Would you return every line of the listing below that has "padding" in it?

====== DATA TO EXAMINE ======

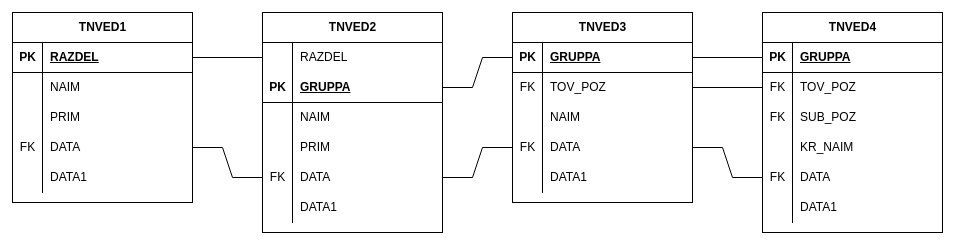
<!DOCTYPE html>
<html lang="en">
<head>
<meta charset="utf-8">
<title>TNVED entity relationship diagram</title>
<style>
:root { --paper: #fff; --ink: #000; }
* { box-sizing: border-box; margin: 0; padding: 0; }
body { width: 955px; height: 245px; overflow: hidden; background: var(--paper); }
.diagram {
  position: relative; width: 955px; height: 245px; overflow: hidden;
  color: var(--ink); font: 12px/29px "Liberation Sans", Arial, sans-serif;
}
.relations { position: absolute; inset: 0; fill: none; stroke: var(--ink); }
.entity {
  position: absolute; top: 12px; width: 181px; padding-bottom: 9px;
  border: 1px solid var(--ink); background: var(--paper);
}
#tnved1 { left: 12px; }
#tnved2 { left: 262px; }
#tnved3 { left: 512px; }
#tnved4 { left: 762px; }
.entity h2 { height: 30px; border-bottom: 1px solid var(--ink); font-size: 12px; text-align: center; }
.field { display: grid; grid-template-columns: 30px 1fr; height: 30px; }
.field dt { border-right: 1px solid var(--ink); text-align: center; }
.field dd { padding-left: 7px; }
.primary { font-weight: bold; }
.primary dd { text-decoration: underline; }
.key-end { border-bottom: 1px solid var(--ink); }
</style>
</head>
<body>
<main class="diagram">
  <svg class="relations" width="955" height="245" viewBox="0 0 955 245" aria-hidden="true">
    <defs>
      <path id="step-down" d="M0 0H30L40 30H70"/>
      <path id="step-up" d="M0 0H30L40 -30H70"/>
      <path id="straight" d="M0 0H70"/>
    </defs>
    <g transform="translate(.5 .5)">
      <use href="#straight" x="192" y="57"/>
      <use href="#step-down" x="192" y="147"/>
      <use href="#step-up" x="442" y="87"/>
      <use href="#step-up" x="442" y="177"/>
      <use href="#straight" x="692" y="57"/>
      <use href="#straight" x="692" y="87"/>
      <use href="#step-down" x="692" y="147"/>
    </g>
  </svg>

  <section class="entity" id="tnved1">
    <h2>TNVED1</h2>
    <dl>
      <div class="field primary key-end"><dt>PK</dt><dd>RAZDEL</dd></div>
      <div class="field"><dt></dt><dd>NAIM</dd></div>
      <div class="field"><dt></dt><dd>PRIM</dd></div>
      <div class="field"><dt>FK</dt><dd>DATA</dd></div>
      <div class="field"><dt></dt><dd>DATA1</dd></div>
    </dl>
  </section>

  <section class="entity" id="tnved2">
    <h2>TNVED2</h2>
    <dl>
      <div class="field"><dt></dt><dd>RAZDEL</dd></div>
      <div class="field primary key-end"><dt>PK</dt><dd>GRUPPA</dd></div>
      <div class="field"><dt></dt><dd>NAIM</dd></div>
      <div class="field"><dt></dt><dd>PRIM</dd></div>
      <div class="field"><dt>FK</dt><dd>DATA</dd></div>
      <div class="field"><dt></dt><dd>DATA1</dd></div>
    </dl>
  </section>

  <section class="entity" id="tnved3">
    <h2>TNVED3</h2>
    <dl>
      <div class="field primary key-end"><dt>PK</dt><dd>GRUPPA</dd></div>
      <div class="field"><dt>FK</dt><dd>TOV_POZ</dd></div>
      <div class="field"><dt></dt><dd>NAIM</dd></div>
      <div class="field"><dt>FK</dt><dd>DATA</dd></div>
      <div class="field"><dt></dt><dd>DATA1</dd></div>
    </dl>
  </section>

  <section class="entity" id="tnved4">
    <h2>TNVED4</h2>
    <dl>
      <div class="field primary key-end"><dt>PK</dt><dd>GRUPPA</dd></div>
      <div class="field"><dt>FK</dt><dd>TOV_POZ</dd></div>
      <div class="field"><dt>FK</dt><dd>SUB_POZ</dd></div>
      <div class="field"><dt></dt><dd>KR_NAIM</dd></div>
      <div class="field"><dt>FK</dt><dd>DATA</dd></div>
      <div class="field"><dt></dt><dd>DATA1</dd></div>
    </dl>
  </section>
</main>
</body>
</html>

======

* [TASK SOLUTION]:
* { box-sizing: border-box; margin: 0; padding: 0; }
  position: absolute; top: 12px; width: 181px; padding-bottom: 9px;
.field dd { padding-left: 7px; }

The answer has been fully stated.